­Everything in this life, within the gospel, the church, and all the creations of the earth are provided for one reason. And that reason is to have infinite happiness by becoming increasingly like our Heavenly Father. We see this in the scriptures: 2 Ne. 2:25, “Adam fell that men might be; and men are, that they might have joy,” That’s the infinite happiness part. Moses 1:39, “For behold this is my work and my glory – to bring to pass the immortality and eternal life of man. What does that mean, eternal life of man? John 17:3, And this is life eternal, that they might know thee the only true God, and Jesus Christ, whom thou hast sent.” Eternal life is more than just living forever; it is the kind of life God has and He wants us to have it. He wants us to become like Him, to think as He thinks, to act as He does, to know what He knows, and be able to do many things He can do.
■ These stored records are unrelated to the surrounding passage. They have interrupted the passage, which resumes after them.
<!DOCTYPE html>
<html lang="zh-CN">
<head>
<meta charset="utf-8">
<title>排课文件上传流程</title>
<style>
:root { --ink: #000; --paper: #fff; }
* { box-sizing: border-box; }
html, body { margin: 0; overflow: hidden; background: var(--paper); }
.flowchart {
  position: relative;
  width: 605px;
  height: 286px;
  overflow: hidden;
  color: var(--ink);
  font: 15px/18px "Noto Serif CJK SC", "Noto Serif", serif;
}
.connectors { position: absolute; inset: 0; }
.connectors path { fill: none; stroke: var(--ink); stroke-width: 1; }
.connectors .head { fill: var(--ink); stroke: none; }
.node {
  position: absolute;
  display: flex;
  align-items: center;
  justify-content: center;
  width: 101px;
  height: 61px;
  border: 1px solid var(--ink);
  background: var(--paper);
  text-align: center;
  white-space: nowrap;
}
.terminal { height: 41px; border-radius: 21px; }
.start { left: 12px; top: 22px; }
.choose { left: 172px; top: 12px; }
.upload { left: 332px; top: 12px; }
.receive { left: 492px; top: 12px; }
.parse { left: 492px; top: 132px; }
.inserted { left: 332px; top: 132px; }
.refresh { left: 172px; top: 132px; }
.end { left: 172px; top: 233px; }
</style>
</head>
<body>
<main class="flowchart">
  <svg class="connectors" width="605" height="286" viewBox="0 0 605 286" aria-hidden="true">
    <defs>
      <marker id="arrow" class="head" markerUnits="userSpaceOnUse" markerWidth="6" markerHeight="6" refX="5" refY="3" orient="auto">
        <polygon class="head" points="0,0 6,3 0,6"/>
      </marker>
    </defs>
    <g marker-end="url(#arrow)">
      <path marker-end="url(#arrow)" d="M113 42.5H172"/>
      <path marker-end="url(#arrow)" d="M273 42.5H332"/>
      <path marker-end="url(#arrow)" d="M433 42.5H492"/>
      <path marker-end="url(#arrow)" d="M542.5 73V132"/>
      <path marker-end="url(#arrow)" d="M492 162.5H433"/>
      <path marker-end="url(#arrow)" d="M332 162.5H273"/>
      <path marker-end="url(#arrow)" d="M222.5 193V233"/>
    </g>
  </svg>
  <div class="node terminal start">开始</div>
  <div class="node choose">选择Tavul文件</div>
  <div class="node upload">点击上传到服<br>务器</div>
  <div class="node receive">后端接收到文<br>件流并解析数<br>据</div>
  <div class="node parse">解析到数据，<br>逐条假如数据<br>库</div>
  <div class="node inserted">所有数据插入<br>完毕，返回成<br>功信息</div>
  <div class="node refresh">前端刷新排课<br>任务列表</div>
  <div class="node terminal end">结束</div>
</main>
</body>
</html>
We find that eternal life is to live like Heavenly Father. We are to become like God, and then we will have eternal life. Therefore, when we speak of the straight and narrow path we are not talking about a trail where we simply have to put in our physical time and become eternal. But, it is a path of practicing and becoming eternal, to gain line upon line and precept upon precept, until we are like our Savior, who is like our Father in Heaven. 2 Ne. 9:38-39, “ . . . Remember, to be carnally-minded is death, and to be spiritually-minded is life eternal.” Thus, as we look at the world, we can see how much the Lord has provided for us to be spiritually-minded and become like Christ through serving.
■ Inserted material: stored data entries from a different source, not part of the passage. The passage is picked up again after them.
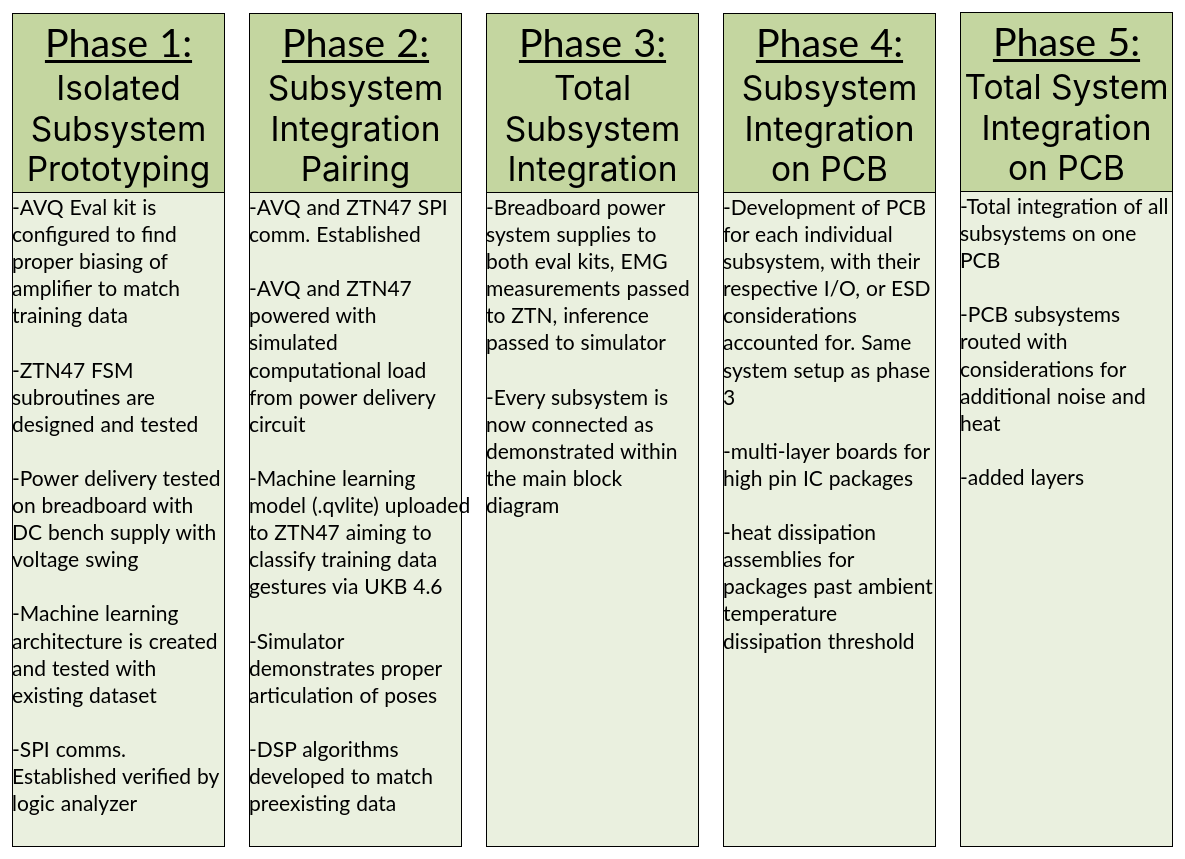
<!DOCTYPE html>
<html lang="en">
<head>
<meta charset="utf-8">
<title>Project phases</title>
<style>
:root {
  --head: #c4d6a0;
  --body: #eaf0df;
  --ink: #000;
  --line: 27.1px;
}
* { box-sizing: border-box; margin: 0; padding: 0; }
html, body { width: 1185px; height: 859px; overflow: hidden; background: #fff; }
.phases {
  display: grid;
  grid-template-columns: repeat(5, 213px);
  gap: 24px;
  width: 1185px;
  height: 859px;
  padding: 13px 12px 12px;
  color: var(--ink);
}
.phase {
  display: flex;
  flex-direction: column;
  border: 1px solid var(--ink);
  background: var(--body);
}
.phase.final { margin-top: -1px; }
.phase-head {
  flex: none;
  height: 179px;
  padding-top: 4px;
  border-bottom: 1px solid var(--ink);
  background: var(--head);
  text-align: center;
  white-space: nowrap;
}
.phase-head h2 {
  font: 400 39.5px/48px Lato, Carlito, sans-serif;
  word-spacing: 1px;
  text-decoration: underline;
  text-decoration-thickness: 3px;
  text-underline-offset: 3px;
  text-decoration-skip-ink: none;
}
.phase-head p {
  margin: 2px -5px 0;
  font: 400 33.5px/40.6px Inter, sans-serif;
}
.tasks {
  margin-left: -1px;
  list-style: none;
  font: 400 21px/var(--line) Lato, Carlito, sans-serif;
  word-spacing: 0.6px;
  white-space: nowrap;
}
.tasks li + li { margin-top: var(--line); }
</style>
</head>
<body>
<main class="phases">
  <section class="phase">
    <header class="phase-head">
      <h2>Phase 1:</h2>
      <p>Isolated<br>Subsystem<br>Prototyping</p>
    </header>
    <ul class="tasks">
      <li>-AVQ Eval kit is<br>configured to find<br>proper biasing of<br>amplifier to match<br>training data</li>
      <li>-ZTN47 FSM<br>subroutines are<br>designed and tested</li>
      <li>-Power delivery tested<br>on breadboard with<br>DC bench supply with<br>voltage swing</li>
      <li>-Machine learning<br>architecture is created<br>and tested with<br>existing dataset</li>
      <li>-SPI comms.<br>Established verified by<br>logic analyzer</li>
    </ul>
  </section>

  <section class="phase">
    <header class="phase-head">
      <h2>Phase 2:</h2>
      <p>Subsystem<br>Integration<br>Pairing</p>
    </header>
    <ul class="tasks">
      <li>-AVQ and ZTN47 SPI<br>comm. Established</li>
      <li>-AVQ and ZTN47<br>powered with<br>simulated<br>computational load<br>from power delivery<br>circuit</li>
      <li>-Machine learning<br>model (.qvlite) uploaded<br>to ZTN47 aiming to<br>classify training data<br>gestures via UKB 4.6</li>
      <li>-Simulator<br>demonstrates proper<br>articulation of poses</li>
      <li>-DSP algorithms<br>developed to match<br>preexisting data</li>
    </ul>
  </section>

  <section class="phase">
    <header class="phase-head">
      <h2>Phase 3:</h2>
      <p>Total<br>Subsystem<br>Integration</p>
    </header>
    <ul class="tasks">
      <li>-Breadboard power<br>system supplies to<br>both eval kits, EMG<br>measurements passed<br>to ZTN, inference<br>passed to simulator</li>
      <li>-Every subsystem is<br>now connected as<br>demonstrated within<br>the main block<br>diagram</li>
    </ul>
  </section>

  <section class="phase">
    <header class="phase-head">
      <h2>Phase 4:</h2>
      <p>Subsystem<br>Integration<br>on PCB</p>
    </header>
    <ul class="tasks">
      <li>-Development of PCB<br>for each individual<br>subsystem, with their<br>respective I/O, or ESD<br>considerations<br>accounted for. Same<br>system setup as phase<br>3</li>
      <li>-multi-layer boards for<br>high pin IC packages</li>
      <li>-heat dissipation<br>assemblies for<br>packages past ambient<br>temperature<br>dissipation threshold</li>
    </ul>
  </section>

  <section class="phase final">
    <header class="phase-head">
      <h2>Phase 5:</h2>
      <p>Total System<br>Integration<br>on PCB</p>
    </header>
    <ul class="tasks">
      <li>-Total integration of all<br>subsystems on one<br>PCB</li>
      <li>-PCB subsystems<br>routed with<br>considerations for<br>additional noise and<br>heat</li>
      <li>-added layers</li>
    </ul>
  </section>
</main>
</body>
</html>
We repent through getting baptized, where we clean the slate of previous mistakes, and partaking of the sacrament, where we promise with the Lord to continually work at becoming Christ-like.

We become Christ-like through practice – that practice comes through serving. Serving is the means where we reach eternal life. We are to practice what we preach and learn charity, patience, faith, hope, obedience, humility, virtue, diligence, and knowledge of the gospel.
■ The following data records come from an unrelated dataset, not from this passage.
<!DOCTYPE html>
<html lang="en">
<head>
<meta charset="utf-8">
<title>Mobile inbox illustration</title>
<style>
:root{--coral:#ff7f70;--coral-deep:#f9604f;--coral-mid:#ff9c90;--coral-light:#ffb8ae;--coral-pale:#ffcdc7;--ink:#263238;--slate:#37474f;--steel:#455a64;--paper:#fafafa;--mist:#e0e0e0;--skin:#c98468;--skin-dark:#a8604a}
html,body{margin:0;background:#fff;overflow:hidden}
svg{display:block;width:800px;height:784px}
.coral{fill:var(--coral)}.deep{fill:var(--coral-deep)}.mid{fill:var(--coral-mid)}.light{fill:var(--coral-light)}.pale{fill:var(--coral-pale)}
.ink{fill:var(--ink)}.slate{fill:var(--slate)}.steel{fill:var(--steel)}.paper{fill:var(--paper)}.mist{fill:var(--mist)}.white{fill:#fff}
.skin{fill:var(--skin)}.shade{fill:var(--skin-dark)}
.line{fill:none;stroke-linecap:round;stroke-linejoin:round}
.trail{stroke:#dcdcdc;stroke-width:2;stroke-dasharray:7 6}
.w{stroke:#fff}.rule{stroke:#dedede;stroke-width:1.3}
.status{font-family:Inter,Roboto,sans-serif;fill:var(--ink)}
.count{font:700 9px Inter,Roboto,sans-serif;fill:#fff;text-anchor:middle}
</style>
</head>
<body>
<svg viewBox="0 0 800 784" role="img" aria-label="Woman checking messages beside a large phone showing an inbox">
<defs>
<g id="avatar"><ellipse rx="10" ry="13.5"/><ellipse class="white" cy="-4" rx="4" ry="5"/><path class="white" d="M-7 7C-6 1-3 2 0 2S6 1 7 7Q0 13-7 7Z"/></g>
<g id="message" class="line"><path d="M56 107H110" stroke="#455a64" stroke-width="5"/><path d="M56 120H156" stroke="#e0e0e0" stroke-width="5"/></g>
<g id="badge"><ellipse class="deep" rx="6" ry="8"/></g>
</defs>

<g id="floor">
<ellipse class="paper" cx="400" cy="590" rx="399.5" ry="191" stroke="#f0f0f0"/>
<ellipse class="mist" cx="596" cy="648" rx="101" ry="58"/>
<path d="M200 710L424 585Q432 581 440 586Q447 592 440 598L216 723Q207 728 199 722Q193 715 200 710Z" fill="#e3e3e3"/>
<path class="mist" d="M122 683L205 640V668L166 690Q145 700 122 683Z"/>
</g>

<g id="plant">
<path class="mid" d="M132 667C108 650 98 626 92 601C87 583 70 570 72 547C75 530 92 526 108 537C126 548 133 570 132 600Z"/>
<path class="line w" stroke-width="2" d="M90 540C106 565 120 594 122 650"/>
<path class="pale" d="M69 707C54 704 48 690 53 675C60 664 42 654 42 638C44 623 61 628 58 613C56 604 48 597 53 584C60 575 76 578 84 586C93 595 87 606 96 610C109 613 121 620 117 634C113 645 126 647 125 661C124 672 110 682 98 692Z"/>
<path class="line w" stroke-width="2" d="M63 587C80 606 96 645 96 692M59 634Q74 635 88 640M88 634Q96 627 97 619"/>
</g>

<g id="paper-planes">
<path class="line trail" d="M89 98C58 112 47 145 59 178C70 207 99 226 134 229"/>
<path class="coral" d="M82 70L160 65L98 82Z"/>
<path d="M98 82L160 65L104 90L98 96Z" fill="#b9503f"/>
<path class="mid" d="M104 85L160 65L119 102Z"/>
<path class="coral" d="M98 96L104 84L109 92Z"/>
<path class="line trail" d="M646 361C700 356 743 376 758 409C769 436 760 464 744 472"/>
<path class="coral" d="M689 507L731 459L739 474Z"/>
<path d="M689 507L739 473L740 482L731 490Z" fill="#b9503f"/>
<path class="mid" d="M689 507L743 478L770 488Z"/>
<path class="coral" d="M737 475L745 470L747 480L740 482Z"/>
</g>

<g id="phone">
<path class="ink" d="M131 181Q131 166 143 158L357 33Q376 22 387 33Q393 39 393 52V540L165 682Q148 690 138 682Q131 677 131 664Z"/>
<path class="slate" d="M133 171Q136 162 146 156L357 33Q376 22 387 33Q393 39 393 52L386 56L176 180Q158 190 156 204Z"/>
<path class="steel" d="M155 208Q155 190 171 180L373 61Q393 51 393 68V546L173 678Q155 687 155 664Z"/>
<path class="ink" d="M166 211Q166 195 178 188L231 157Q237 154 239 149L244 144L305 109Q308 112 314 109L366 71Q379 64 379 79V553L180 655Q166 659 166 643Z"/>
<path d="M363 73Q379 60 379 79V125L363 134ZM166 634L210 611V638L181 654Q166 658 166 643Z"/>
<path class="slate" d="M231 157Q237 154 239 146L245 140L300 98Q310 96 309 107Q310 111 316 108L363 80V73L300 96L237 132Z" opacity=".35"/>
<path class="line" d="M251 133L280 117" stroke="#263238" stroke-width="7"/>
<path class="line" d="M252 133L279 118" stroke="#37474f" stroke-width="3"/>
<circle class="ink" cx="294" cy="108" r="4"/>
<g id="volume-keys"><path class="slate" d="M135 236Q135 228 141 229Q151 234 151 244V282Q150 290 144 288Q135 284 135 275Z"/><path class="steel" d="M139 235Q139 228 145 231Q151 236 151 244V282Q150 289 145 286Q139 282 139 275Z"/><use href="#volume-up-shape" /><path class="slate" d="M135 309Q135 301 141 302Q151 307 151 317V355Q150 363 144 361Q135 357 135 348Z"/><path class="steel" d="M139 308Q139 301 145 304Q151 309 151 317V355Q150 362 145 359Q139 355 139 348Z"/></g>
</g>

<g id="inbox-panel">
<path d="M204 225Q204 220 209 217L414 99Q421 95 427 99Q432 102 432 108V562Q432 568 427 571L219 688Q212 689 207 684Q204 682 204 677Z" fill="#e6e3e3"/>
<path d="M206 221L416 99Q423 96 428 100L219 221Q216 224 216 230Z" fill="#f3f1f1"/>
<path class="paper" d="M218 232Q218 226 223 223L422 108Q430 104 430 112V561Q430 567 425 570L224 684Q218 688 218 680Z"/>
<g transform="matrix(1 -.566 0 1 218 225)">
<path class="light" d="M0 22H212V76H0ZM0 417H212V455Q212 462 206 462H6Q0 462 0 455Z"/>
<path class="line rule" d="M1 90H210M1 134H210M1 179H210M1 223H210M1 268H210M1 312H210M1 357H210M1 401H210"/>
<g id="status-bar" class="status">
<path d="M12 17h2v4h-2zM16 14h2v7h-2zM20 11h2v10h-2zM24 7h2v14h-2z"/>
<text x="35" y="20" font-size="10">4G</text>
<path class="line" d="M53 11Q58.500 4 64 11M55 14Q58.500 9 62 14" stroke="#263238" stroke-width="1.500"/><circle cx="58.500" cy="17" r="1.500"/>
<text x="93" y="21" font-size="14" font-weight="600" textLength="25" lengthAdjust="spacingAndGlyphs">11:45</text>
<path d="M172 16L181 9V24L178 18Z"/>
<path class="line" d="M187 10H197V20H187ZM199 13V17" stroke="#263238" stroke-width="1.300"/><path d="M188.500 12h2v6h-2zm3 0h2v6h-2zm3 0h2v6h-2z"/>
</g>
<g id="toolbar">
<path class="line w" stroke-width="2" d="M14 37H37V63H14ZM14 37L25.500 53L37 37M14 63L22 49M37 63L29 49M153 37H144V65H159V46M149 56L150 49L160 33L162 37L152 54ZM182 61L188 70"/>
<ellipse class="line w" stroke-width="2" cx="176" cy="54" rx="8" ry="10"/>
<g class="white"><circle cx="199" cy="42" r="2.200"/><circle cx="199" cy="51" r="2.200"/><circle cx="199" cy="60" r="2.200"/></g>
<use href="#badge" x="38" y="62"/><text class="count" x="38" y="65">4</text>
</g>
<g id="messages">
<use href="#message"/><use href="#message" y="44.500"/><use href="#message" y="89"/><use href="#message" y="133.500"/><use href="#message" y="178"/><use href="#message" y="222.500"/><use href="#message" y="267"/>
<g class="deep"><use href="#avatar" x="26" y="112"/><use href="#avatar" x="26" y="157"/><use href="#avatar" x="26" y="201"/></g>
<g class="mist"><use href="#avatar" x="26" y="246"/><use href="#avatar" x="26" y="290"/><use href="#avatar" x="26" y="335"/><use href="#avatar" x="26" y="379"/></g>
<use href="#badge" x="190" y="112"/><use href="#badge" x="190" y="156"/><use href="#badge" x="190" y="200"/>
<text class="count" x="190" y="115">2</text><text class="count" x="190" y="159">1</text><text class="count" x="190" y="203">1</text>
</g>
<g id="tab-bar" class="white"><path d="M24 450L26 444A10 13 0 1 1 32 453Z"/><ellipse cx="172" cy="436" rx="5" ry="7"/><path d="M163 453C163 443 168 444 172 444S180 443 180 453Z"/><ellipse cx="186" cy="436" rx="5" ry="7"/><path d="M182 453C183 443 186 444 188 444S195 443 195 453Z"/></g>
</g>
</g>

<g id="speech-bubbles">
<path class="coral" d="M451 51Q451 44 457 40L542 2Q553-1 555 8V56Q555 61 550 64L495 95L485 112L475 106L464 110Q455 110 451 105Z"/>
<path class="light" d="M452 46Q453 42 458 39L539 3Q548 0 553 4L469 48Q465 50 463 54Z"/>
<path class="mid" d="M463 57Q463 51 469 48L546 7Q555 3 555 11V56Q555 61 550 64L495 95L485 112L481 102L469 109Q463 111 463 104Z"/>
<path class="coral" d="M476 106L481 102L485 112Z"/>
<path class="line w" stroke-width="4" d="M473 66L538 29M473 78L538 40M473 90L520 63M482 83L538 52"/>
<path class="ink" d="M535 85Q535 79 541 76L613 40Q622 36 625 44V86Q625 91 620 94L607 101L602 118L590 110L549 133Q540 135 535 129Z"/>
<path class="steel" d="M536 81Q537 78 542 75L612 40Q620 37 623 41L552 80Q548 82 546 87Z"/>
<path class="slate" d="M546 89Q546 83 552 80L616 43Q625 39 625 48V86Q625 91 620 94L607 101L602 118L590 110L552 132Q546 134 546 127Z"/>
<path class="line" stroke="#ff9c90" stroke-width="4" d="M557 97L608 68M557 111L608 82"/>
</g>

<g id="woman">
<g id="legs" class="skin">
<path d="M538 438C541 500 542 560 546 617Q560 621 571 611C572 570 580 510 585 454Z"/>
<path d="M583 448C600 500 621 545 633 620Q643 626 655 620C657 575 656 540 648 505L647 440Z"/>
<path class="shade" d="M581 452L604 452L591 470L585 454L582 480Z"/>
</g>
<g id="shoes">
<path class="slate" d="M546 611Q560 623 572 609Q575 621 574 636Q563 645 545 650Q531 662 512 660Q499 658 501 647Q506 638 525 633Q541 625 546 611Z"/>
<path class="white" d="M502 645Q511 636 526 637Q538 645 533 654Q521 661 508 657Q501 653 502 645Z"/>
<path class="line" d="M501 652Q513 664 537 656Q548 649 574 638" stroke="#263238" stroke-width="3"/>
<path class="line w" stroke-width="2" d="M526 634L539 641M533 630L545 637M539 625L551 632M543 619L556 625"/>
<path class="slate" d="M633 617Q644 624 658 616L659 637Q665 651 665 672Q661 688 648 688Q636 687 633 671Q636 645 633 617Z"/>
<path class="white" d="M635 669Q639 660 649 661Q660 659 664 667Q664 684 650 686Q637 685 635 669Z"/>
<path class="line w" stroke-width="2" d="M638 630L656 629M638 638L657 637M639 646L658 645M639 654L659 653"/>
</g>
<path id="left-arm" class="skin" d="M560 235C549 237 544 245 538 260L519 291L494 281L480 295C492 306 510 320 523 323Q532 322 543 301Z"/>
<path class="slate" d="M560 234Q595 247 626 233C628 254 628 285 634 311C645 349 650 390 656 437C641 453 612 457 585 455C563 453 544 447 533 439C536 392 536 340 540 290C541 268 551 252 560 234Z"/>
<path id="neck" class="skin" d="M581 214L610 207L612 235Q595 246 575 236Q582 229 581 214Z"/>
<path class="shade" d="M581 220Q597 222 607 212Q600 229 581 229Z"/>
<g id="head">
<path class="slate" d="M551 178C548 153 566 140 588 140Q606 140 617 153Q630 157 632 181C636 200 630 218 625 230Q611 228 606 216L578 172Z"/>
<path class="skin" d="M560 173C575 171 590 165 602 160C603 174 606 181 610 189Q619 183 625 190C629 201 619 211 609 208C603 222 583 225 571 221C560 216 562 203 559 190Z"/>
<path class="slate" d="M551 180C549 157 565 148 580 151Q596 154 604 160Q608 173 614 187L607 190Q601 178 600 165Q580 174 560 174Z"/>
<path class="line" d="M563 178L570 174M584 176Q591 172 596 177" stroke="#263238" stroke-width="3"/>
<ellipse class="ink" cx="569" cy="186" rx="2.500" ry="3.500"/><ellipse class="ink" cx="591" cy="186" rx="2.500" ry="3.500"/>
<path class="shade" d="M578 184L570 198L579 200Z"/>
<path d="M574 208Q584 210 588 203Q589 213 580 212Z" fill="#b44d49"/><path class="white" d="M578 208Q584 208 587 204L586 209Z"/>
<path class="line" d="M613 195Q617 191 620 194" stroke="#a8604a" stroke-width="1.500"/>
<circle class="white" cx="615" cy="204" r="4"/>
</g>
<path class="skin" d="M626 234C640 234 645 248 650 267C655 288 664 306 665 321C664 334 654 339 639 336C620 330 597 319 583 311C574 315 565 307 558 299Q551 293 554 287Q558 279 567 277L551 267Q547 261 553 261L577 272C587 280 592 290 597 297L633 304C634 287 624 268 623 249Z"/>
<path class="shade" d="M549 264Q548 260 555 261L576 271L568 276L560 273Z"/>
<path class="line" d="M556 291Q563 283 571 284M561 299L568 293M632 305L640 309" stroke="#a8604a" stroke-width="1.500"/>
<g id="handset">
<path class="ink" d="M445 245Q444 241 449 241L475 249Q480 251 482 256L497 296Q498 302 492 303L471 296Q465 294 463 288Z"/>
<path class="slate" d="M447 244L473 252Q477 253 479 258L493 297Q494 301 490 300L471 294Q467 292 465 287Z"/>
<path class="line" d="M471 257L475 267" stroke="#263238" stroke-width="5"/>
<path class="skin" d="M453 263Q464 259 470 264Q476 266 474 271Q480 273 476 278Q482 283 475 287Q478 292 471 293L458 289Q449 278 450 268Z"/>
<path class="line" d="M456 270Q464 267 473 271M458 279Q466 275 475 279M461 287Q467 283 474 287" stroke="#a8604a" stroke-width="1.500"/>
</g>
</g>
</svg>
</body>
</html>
Creation provides us the setting for our probation of repentance. Alma 12:24. We are put on probation from the Lord due to our lack of being like Him with eternal life.  This probation on earth is for us to repent of that condition and become like Him.

Eph. 4: 13, it has all been prepared for us, “ . . . Till we all come in the unity of the faith, and of the knowledge of the Son of God, unto a perfect man, unto the measure of the stature of the fullness of Christ.

1 John 3:2-3, “Beloved, now are we the sons of God, and it doth not yet appear what we shall be: but we know that, when he shall appear, we shall be like him; for we shall see him as he is. 3. And every man that hath this hope in him purifieth himself, even as he is pure.”

D&C 50:24, “That which is of God is light; and he that receiveth light, and continueth in God, receiveth more light; and that light groweth brighter and brighter until the perfect day.”

Moroni 7:45-48

The Book of Jer3miah: Season 2

With the finale of LOST still fresh in everyone’s mind, we all wonder where we will invest our critical analysis skills next. Luckily, Jer3miah is going to start their second season soon. If you haven’t ever heard of Jer3miah then you should check out their website Watch the trailer for Season 1, and then watch the entire season (the episodes are all under 10 minutes each). It’s pretty awesome what these film students are producing. There has been a TON of praise for it (i.e. The New York Times covered it!).

I’m terribly excited for the second season. And today I found the teaser for it was posted online 7 months ago! What’s funny is I ran into Jared, aka “Jeremiah”, on campus very recently and I asked him what he knew about a second season. I thought it was pretty suspicious how he deflected with complete ignorance on the matter and spoke of how complicated it is to coordinate producers, directors, writers and the like. Of course, the whole time he was smiling. So here is the highly anticipated trailer! Enjoy!